Like every year for the past three years, I did the Montreal All-nighter, and like a lot of people, I stopped by Karine Giboulo’s All you can eat installation at the Hall des Pas perdus in Place des Arts. Giboulo was making a comeback to the Nuit Blanche, with her unmistakable comic strip-style scenes created through figurines and miniature-size objects locked in a box-building with windows inviting visitors to peek inside.
This time, the Montreal-based artist was inspired by her latest trip to China in December 2007, and more precisely to the Factory of the World that is the region of the Pearl River delta in the province of Guangdong. “3/4 of our things come from China and most people don’t know how the workers who made them are living”, she relates.
The exposed structure is made of larges interconnected boxes containing characters busy raising pigs, eating them at the cafeteria, or again, taking a break in their dormitory bed. The result is not foreign to the reality of Chinese factories, where workers often live within the compound of their workplace. “I wanted to discuss the theme of food production, which is a very important issue for the environment”, tells Giboulo about the presence of winged pigs fed with “Miracle-Gros”.

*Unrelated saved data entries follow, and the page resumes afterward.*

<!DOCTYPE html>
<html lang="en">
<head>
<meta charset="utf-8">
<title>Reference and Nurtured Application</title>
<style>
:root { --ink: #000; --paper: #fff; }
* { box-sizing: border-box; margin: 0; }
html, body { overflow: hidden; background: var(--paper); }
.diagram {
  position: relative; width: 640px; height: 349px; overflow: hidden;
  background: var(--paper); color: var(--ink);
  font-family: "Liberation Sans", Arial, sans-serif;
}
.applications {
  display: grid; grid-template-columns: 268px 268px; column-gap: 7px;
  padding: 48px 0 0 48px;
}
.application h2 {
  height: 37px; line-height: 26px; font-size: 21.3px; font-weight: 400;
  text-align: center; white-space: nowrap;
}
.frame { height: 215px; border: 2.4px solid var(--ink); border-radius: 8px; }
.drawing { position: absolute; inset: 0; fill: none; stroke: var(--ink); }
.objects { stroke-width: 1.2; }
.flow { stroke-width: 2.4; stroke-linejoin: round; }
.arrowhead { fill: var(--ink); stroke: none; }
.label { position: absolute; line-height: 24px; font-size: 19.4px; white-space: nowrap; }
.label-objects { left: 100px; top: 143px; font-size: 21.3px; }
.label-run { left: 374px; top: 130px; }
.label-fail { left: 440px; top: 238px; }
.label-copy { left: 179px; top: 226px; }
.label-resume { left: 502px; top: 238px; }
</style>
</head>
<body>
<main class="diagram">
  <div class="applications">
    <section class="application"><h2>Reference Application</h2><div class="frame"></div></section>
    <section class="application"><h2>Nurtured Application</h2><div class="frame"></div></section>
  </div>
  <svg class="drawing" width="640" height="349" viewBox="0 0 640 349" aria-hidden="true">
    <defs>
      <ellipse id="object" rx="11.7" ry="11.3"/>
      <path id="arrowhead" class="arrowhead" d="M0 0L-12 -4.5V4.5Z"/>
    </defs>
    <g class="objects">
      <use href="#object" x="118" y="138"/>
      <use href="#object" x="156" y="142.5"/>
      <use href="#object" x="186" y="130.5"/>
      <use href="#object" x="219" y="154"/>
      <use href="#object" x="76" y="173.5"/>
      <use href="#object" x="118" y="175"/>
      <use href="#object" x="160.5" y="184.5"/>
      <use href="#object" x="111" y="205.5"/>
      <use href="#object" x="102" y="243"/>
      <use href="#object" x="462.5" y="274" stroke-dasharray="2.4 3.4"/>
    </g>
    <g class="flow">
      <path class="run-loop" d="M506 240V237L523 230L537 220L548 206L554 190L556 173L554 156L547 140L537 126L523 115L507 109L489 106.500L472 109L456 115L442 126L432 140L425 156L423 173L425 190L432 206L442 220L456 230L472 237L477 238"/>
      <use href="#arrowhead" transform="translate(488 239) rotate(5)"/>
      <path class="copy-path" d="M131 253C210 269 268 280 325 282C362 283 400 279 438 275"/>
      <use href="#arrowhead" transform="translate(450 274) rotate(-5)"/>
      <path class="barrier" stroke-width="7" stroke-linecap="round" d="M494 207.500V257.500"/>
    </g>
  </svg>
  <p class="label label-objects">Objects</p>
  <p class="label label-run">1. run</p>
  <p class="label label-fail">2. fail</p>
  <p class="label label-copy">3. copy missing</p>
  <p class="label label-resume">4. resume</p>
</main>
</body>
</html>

Asked about what stroke her the most about China, she starts by saying that it life outside: “It’s always full of life outside. People walk out with a table and play just like that”.
Finally, Giboulo confides to us that she was preparing the exhibit with a certain apprehension, not knowing how the Chinese community would perceive it. Other pieces about the same themes as All you can eat will be shown at the Galerie SAS from November 12th to December 13th, 2008. All you can eat will be at the NAC in St. Catharines, Ontario, from March 16th, until April 15th, 2008. To conclude, she says that this exhibit is in a sense a tribute to workers whose work serves to make countries like China emerge, and also to provide us with material comfort here in the West.